The chimpanzee displays a natural resistance to the blood forms of Plasmodium ovale but allows multiplication and growth of this phase when splenectomized.
The tissue phase of P. ovale is able to grow and reproduce normally in chimpanzee liver and persists there for at least 39 days. The natural resistance of the chimpanzee to the blood phase is without effect upon the tissue phase of P. ovale.
P. ovale is unchanged on passage through chimpanzees and is able to infect man following two chimpanzee-mosquito passages.
Anopheles gambiae is established as an efficient vector of P. ovale.
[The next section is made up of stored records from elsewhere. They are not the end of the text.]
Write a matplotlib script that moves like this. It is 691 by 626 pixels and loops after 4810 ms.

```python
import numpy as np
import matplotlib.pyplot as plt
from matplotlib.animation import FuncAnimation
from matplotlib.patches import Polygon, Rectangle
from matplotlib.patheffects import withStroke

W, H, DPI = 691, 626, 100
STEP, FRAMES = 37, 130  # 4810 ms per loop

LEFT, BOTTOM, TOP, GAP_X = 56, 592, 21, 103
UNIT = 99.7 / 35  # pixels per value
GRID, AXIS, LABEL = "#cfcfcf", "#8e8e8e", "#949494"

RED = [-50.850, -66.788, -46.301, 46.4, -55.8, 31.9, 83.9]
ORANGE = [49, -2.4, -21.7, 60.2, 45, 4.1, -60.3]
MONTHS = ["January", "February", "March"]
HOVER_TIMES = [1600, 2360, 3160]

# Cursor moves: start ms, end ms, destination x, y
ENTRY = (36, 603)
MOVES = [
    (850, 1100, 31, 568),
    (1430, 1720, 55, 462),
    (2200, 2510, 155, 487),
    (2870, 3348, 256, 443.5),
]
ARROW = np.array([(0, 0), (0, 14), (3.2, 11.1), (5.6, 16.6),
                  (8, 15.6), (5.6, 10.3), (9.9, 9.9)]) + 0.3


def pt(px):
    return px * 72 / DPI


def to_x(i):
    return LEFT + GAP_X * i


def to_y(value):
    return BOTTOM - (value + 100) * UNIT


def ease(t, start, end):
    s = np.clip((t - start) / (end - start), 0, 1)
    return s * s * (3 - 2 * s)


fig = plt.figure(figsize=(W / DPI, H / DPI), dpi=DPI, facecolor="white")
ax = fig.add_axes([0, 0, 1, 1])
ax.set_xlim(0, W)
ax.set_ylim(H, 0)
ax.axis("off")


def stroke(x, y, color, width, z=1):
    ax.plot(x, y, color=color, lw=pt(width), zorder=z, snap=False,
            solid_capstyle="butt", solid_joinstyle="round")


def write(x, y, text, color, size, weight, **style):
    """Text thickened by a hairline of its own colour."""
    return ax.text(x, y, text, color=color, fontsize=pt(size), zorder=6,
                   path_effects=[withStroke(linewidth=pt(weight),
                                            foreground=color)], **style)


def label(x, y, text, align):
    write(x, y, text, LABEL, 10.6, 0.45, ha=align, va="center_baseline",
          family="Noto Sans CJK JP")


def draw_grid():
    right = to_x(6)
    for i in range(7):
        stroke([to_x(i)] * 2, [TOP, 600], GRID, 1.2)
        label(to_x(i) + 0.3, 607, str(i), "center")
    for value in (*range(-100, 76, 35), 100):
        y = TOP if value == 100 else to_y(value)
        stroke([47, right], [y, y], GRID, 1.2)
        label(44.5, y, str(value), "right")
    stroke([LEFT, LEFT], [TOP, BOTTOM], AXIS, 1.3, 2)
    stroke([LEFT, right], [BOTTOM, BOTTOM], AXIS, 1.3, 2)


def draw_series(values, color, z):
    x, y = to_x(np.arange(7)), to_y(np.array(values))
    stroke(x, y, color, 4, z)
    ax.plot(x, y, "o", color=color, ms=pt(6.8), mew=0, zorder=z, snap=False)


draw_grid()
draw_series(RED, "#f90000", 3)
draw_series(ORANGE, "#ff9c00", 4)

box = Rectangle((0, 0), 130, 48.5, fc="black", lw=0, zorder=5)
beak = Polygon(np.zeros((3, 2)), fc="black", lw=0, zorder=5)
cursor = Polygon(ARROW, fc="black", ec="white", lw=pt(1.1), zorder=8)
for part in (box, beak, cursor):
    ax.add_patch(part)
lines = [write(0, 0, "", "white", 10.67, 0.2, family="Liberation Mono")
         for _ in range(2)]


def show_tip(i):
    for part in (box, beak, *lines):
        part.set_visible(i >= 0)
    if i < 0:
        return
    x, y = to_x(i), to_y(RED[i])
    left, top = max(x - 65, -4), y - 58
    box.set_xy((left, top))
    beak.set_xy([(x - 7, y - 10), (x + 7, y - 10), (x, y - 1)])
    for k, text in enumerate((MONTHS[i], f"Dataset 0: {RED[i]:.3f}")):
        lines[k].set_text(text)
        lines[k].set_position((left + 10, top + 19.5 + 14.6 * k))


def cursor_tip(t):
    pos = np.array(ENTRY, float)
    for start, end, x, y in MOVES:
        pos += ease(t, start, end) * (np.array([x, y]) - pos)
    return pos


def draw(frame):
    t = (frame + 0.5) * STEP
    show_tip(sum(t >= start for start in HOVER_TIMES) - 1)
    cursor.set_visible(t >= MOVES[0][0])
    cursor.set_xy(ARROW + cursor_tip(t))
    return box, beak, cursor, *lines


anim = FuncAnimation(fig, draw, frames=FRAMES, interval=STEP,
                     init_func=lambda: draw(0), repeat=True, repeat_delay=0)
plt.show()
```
Schizonts of P. ovale in liver pieces of a chimpanzee taken 7, 18 and 39 days after infection with sporozoites are described and discussed.